We all have something to say – who doesn’t love his own opinion? I would like to tell it like it is, unedited. If you are easily offended I suggest you move on to the Slangtionary for a good giggle.
- Besides Lala Land, there is no such thing as a perfect place. You may run away from the problems in South Africa just to find different sets of problems in other countries.
- Why are you leaving? Is your reason for packing-up a great business opportunity or do you have difficulties dealing with fear? If its fear you are struggling with, the bad news is that you will take it with you wherever you go (or run, rather – it comes from within) – this is something you have to deal with before you think about leaving.
- It’s so easy to start seeing only the bad and miss out on all the good. Whatever we focus on, we become, or another way of putting it: Where the mind goes, the man follows. The quality of your life starts to take form in your mind. Trash in, trash out. If all you are taking in is the skop-skiet-and-donner stories happening around you, you will constantly live in fear. Don’t worry about things that may not even happen (today), you will lose out on many beautiful days. Try to get some balance. Yes, be informed. Yes, be cautious, but remember to be open to all the good things happening around you. Live for today – who, by worrying can add another day to their lives? We live in a beautiful country and not everyone is dodgy or has ulterior motives. We have great business opportunities, lovely weather and beautiful places to go. Start feeding your mind with some good stuff and deal with the not-so-good stuff when/if it happens!
- Is your argument for leaving that you are doing it for your children? That you would like to move them to a neighbourhood where they can ride around on their bicycles the way you did back in the day? Although this is something we all want for our children, we need to keep in mind that there is much more to a child’s life than riding his bike in complete safety, especially if he has to give up his friends, family, opportunities, sport and lifestyle for this privilege. South Africa has changed and we have to move with the flow – forward – whether we like it or not. We can either use this opportunity to build our children’s character (by teaching them compassion and show them by example how they can make a difference in South Africa) or we can let them be as miserable as we are.
- If you think that life is all about you and your family I unfortunately have to burst your bubble. From a purpose point of view, this is far from the truth. Of course your family and its needs are important and you should do everything in your ability to give them what they need (opposed to what they want) – this is your first priority as a father/parent. But when we get a glimpse of the millions around us living in poverty, the focus should move from self to how I can make a difference. Once we have a heart change we realise that life is indeed not only about making a cosy living somewhere, but about something much bigger. A life lived for a cause ends up to be a life richer than a life lived for self.
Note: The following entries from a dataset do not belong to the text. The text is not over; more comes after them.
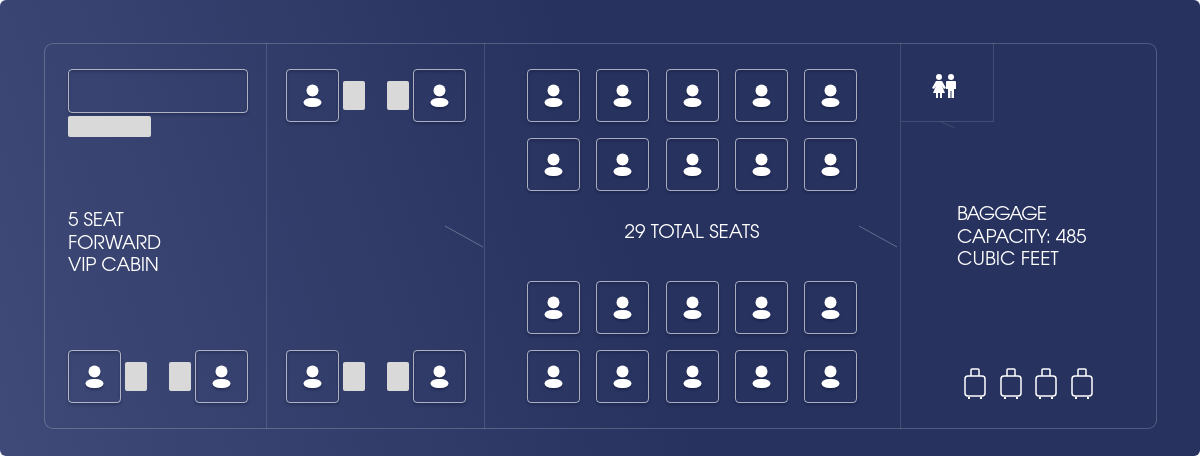
<!DOCTYPE html>
<html lang="en">
<head>
<meta charset="utf-8">
<title>Cabin seating plan</title>
<style>
:root {
  --navy: #27325f;
  --navy-light: #3f4a78;
  --wall: rgba(255, 255, 255, .2);
  --partition: rgba(255, 255, 255, .13);
  --seat-line: rgba(255, 255, 255, .6);
  --table: #d9d9d9;
  --ink: #fff;
}
* { box-sizing: border-box; margin: 0; }
html, body { width: 1200px; height: 456px; overflow: hidden; background: #fff; }
.cabin-map {
  position: relative;
  width: 1200px; height: 456px;
  padding: 43px 43px 27px 44px;
  border-radius: 6px;
  background: linear-gradient(72deg, var(--navy-light) 0%, var(--navy) 52%);
  color: var(--ink);
  font: 19px/22.7px "TeX Gyre Adventor", "Lato", sans-serif;
}
.plan {
  display: grid;
  grid-template-columns: 223px 218px 415px 257px;
  height: 386px;
  border-radius: 9px;
  box-shadow: inset 0 0 0 1px var(--wall);
}
.zone { display: flex; flex-direction: column; justify-content: space-between; padding: 26px 0; }
.vip { padding-left: 24px; border-right: 1px solid var(--partition); }
.club { padding-left: 19px; border-right: 1px solid var(--partition); }
.main { padding-left: 42px; }
.hold { position: relative; justify-content: flex-start; padding: 0; border-left: 1px solid var(--partition); }

.sofa-group { height: 69px; }
.sofa { width: 180px; height: 44px; margin-bottom: 3px; }
.sofa, .seat {
  border: 1px solid var(--seat-line);
  border-radius: 4px;
  box-shadow: 0 2px 3px rgba(10, 16, 45, .3), inset 0 2px 3px rgba(10, 16, 45, .25);
}
.seat { width: 53px; height: 53px; flex: none; }
.seat svg { display: block; width: 51px; height: 51px; filter: drop-shadow(0 2px 1px rgba(10, 16, 45, .4)); }
.table { width: 22px; height: 29px; border-radius: 2px; background: var(--table); }
.table.wide { width: 83px; height: 21px; }
.facing { display: flex; align-items: center; gap: 4px; width: 180px; }
.facing .table + .table { margin-left: 18px; }
.seat-grid { display: grid; grid-template-columns: repeat(5, 53px); gap: 16px 16.3px; }

.label { font-size: 19px; font-weight: 400; white-space: nowrap; }
.label span { display: block; }
.vip .label { letter-spacing: -.2px; }
.main .label { width: 330px; text-align: center; padding-bottom: 5px; }
.label .tight { letter-spacing: -1.1px; }
.label .snug { letter-spacing: -.3px; }

.lavatory {
  width: 93px; height: 79px;
  padding: 30px 0 0 30px;
  border: solid var(--partition);
  border-width: 0 1px 1px 0;
}
.lavatory svg { display: block; }
.hold .label { margin: 82px 0 0 56px; }
.bags { display: flex; gap: 13.5px; margin: 96px 0 0 63px; }
.bags svg { display: block; width: 22px; height: 32px; }
.doors { position: absolute; left: 0; top: 0; }
.symbols { position: absolute; }
</style>
</head>
<body>
<svg class="symbols" width="0" height="0" aria-hidden="true">
  <defs>
    <g id="passenger" fill="#fff">
      <circle cx="25.5" cy="20.5" r="6"/>
      <rect x="16.5" y="28" width="18" height="9" rx="8" ry="4.5"/>
    </g>
    <g id="suitcase" fill="none" stroke="#fff" stroke-width="1.5">
      <rect x="1" y="8" width="20" height="20" rx="3"/>
      <path d="M7 8V2Q7 1 8 1H14Q15 1 15 2V8"/>
      <path d="M5 29V31M17 29V31" stroke-width="2"/>
    </g>
  </defs>
</svg>
<main class="cabin-map">
  <div class="plan">
    <section class="zone vip">
      <div class="sofa-group">
        <div class="sofa"></div>
        <div class="table wide"></div>
      </div>
      <h2 class="label"><span>5 SEAT</span><span>FORWARD</span><span>VIP CABIN</span></h2>
      <div class="facing">
        <div class="seat"><svg><use href="#passenger"/></svg></div>
        <div class="table"></div>
        <div class="table"></div>
        <div class="seat"><svg><use href="#passenger"/></svg></div>
      </div>
    </section>

    <section class="zone club">
      <div class="facing">
        <div class="seat"><svg><use href="#passenger"/></svg></div>
        <div class="table"></div>
        <div class="table"></div>
        <div class="seat"><svg><use href="#passenger"/></svg></div>
      </div>
      <div class="facing">
        <div class="seat"><svg><use href="#passenger"/></svg></div>
        <div class="table"></div>
        <div class="table"></div>
        <div class="seat"><svg><use href="#passenger"/></svg></div>
      </div>
    </section>

    <section class="zone main">
      <div class="seat-grid">
        <div class="seat"><svg><use href="#passenger"/></svg></div>
        <div class="seat"><svg><use href="#passenger"/></svg></div>
        <div class="seat"><svg><use href="#passenger"/></svg></div>
        <div class="seat"><svg><use href="#passenger"/></svg></div>
        <div class="seat"><svg><use href="#passenger"/></svg></div>
        <div class="seat"><svg><use href="#passenger"/></svg></div>
        <div class="seat"><svg><use href="#passenger"/></svg></div>
        <div class="seat"><svg><use href="#passenger"/></svg></div>
        <div class="seat"><svg><use href="#passenger"/></svg></div>
        <div class="seat"><svg><use href="#passenger"/></svg></div>
      </div>
      <h2 class="label">29 TOTAL SEATS</h2>
      <div class="seat-grid">
        <div class="seat"><svg><use href="#passenger"/></svg></div>
        <div class="seat"><svg><use href="#passenger"/></svg></div>
        <div class="seat"><svg><use href="#passenger"/></svg></div>
        <div class="seat"><svg><use href="#passenger"/></svg></div>
        <div class="seat"><svg><use href="#passenger"/></svg></div>
        <div class="seat"><svg><use href="#passenger"/></svg></div>
        <div class="seat"><svg><use href="#passenger"/></svg></div>
        <div class="seat"><svg><use href="#passenger"/></svg></div>
        <div class="seat"><svg><use href="#passenger"/></svg></div>
        <div class="seat"><svg><use href="#passenger"/></svg></div>
      </div>
    </section>

    <section class="zone hold">
      <div class="lavatory">
        <svg width="27" height="26" fill="#fff" role="img" aria-label="Lavatory">
          <circle cx="8" cy="4" r="3"/>
          <path d="M5 8H11L15 15L13 16L11 13L14 20H11V25H9V20H7V25H5V20H2L5 13L3 16L1 15Z"/>
          <circle cx="20" cy="4" r="3"/>
          <path d="M16 8H24Q25 8 25 9V16H23V25H20.5V18H19.5V25H17V16H15V9Q15 8 16 8Z"/>
        </svg>
      </div>
      <h2 class="label"><span class="tight">BAGGAGE</span><span class="snug">CAPACITY: 485</span><span>CUBIC FEET</span></h2>
      <div class="bags">
        <svg><use href="#suitcase"/></svg>
        <svg><use href="#suitcase"/></svg>
        <svg><use href="#suitcase"/></svg>
        <svg><use href="#suitcase"/></svg>
      </div>
    </section>
  </div>
  <svg class="doors" width="1200" height="456" stroke="#fff" aria-hidden="true">
    <line x1="445" y1="226" x2="483" y2="247" opacity=".28"/>
    <line x1="859" y1="226" x2="897" y2="247" opacity=".28"/>
    <line x1="941" y1="122" x2="955" y2="128" opacity=".1"/>
  </svg>
</main>
</body>
</html>
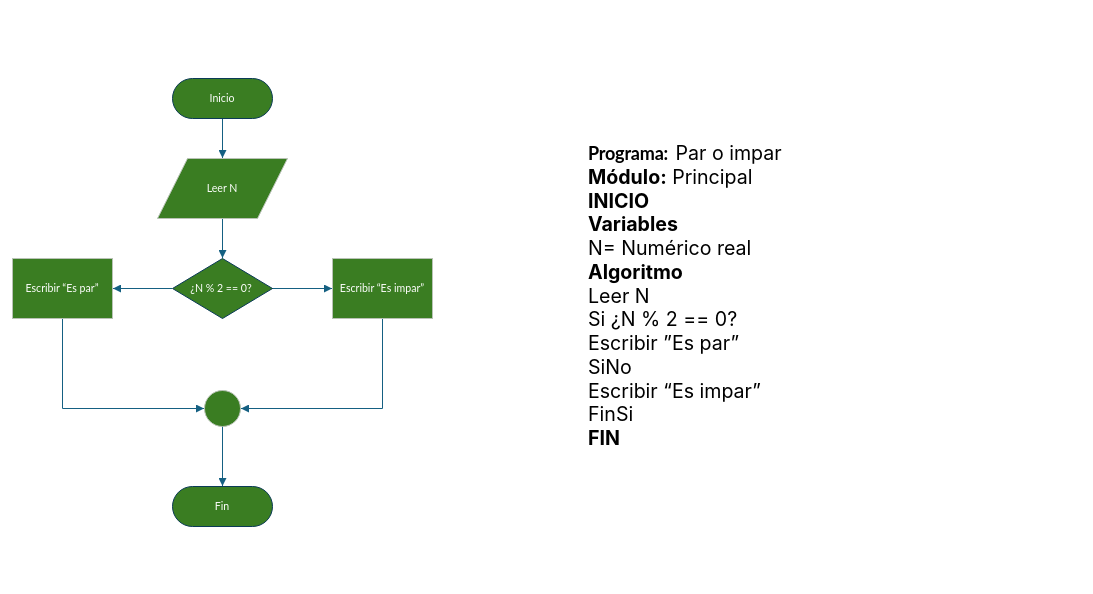
<!DOCTYPE html>
<html lang="es">
<head>
<meta charset="utf-8">
<title>Par o impar</title>
<style>
:root {
  --paper: #ffffff;
  --node: #3a7d22;
  --node-edge: #0b3b57;
  --node-edge-soft: #b9c3b6;
  --flow: #156082;
  --ink: #000000;
}
* { box-sizing: border-box; margin: 0; padding: 0; }
html, body { width: 1093px; height: 594px; overflow: hidden; background: var(--paper); }
.board { position: relative; width: 1093px; height: 594px; overflow: hidden; }
.shapes { position: absolute; left: 0; top: 0; }
.solid { fill: var(--node); stroke: var(--node-edge); }
.soft { fill: var(--node); stroke: var(--node-edge-soft); }
.flow { fill: none; stroke: var(--flow); }
.arrowhead { fill: var(--flow); }
.label {
  position: absolute; display: flex; align-items: center; justify-content: center;
  font: 10.6px/13px Lato, sans-serif; color: var(--paper); white-space: nowrap;
}
.start { left: 172px; top: 78px; width: 100px; height: 40px; }
.read { left: 172px; top: 158px; width: 100px; height: 60px; }
.decision { left: 171px; top: 258px; width: 100px; height: 60px; }
.even { left: 12px; top: 258px; width: 100px; height: 60px; }
.odd { left: 332px; top: 258px; width: 100px; height: 60px; }
.end { left: 172px; top: 486px; width: 100px; height: 40px; }
.pseudocode {
  position: absolute; left: 588px; top: 142px;
  font: 19.6px/23.75px Inter, sans-serif; color: var(--ink); white-space: nowrap;
}
.pseudocode p { height: 23.75px; }
.pseudocode b { font-weight: 700; }
.pseudocode .program {
  display: inline-block; width: 82px; font: 700 18px/18px Lato, sans-serif;
  letter-spacing: -0.2px;
}
</style>
</head>
<body>
<main class="board">
  <section class="flowchart" aria-label="Diagrama de flujo">
    <svg class="shapes" width="1093" height="594" viewBox="0 0 1093 594" aria-hidden="true">
      <defs>
        <marker id="arrow" class="arrowhead" viewBox="0 0 8 8" refX="8" refY="4" markerWidth="8" markerHeight="8" markerUnits="userSpaceOnUse" orient="auto">
          <polygon points="0,0 8,4 0,8"/>
        </marker>
      </defs>
      <g class="flow">
        <line x1="222.5" y1="118" x2="222.5" y2="158" marker-end="url(#arrow)"/>
        <line x1="222.5" y1="218" x2="222.5" y2="258" marker-end="url(#arrow)"/>
        <line x1="172" y1="288.5" x2="113" y2="288.5" marker-end="url(#arrow)"/>
        <line x1="272" y1="288.5" x2="332" y2="288.5" marker-end="url(#arrow)"/>
        <polyline points="62.5,318 62.5,408.5 204,408.5" marker-end="url(#arrow)"/>
        <polyline points="382.5,318 382.5,408.5 241,408.5" marker-end="url(#arrow)"/>
        <line x1="222.5" y1="426" x2="222.5" y2="486" marker-end="url(#arrow)"/>
      </g>
      <rect class="solid" x="172.5" y="78.5" width="100" height="40" rx="20"/>
      <polygon class="soft" points="187.5,158.5 287.5,158.5 257.5,218.5 157.5,218.5"/>
      <polygon class="solid" points="222.5,258.5 272.5,288.5 222.5,318.5 172.5,288.5"/>
      <rect class="soft" x="12.5" y="258.5" width="100" height="60"/>
      <rect class="soft" x="332.5" y="258.5" width="100" height="60"/>
      <circle class="soft" cx="222.5" cy="408.5" r="18"/>
      <rect class="solid" x="172.5" y="486.5" width="100" height="40" rx="20"/>
    </svg>
    <span class="label start">Inicio</span>
    <span class="label read">Leer N</span>
    <span class="label decision">¿N % 2 == 0?</span>
    <span class="label even">Escribir “Es par”</span>
    <span class="label odd">Escribir “Es impar”</span>
    <span class="label end">Fin</span>
  </section>
  <section class="pseudocode" aria-label="Pseudocódigo">
    <p><b class="program">Programa:</b> Par o impar</p>
    <p><b>Módulo:</b> Principal</p>
    <p><b>INICIO</b></p>
    <p><b>Variables</b></p>
    <p>N= Numérico real</p>
    <p><b>Algoritmo</b></p>
    <p>Leer N</p>
    <p>Si ¿N % 2 == 0?</p>
    <p>Escribir ”Es par”</p>
    <p>SiNo</p>
    <p>Escribir “Es impar”</p>
    <p>FinSi</p>
    <p><b>FIN</b></p>
  </section>
</main>
</body>
</html>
This is probably not what you wanted to hear or something you would like to share at your Book Club over a cuppa. I suppose I could’ve sugar-coated it a bit, but where’s the fun in that? The fact that I have my fingers on the keyboard and have you in a position where you can’t interrupt or backchat just made it a bit easier. On a more serious note – Please stay.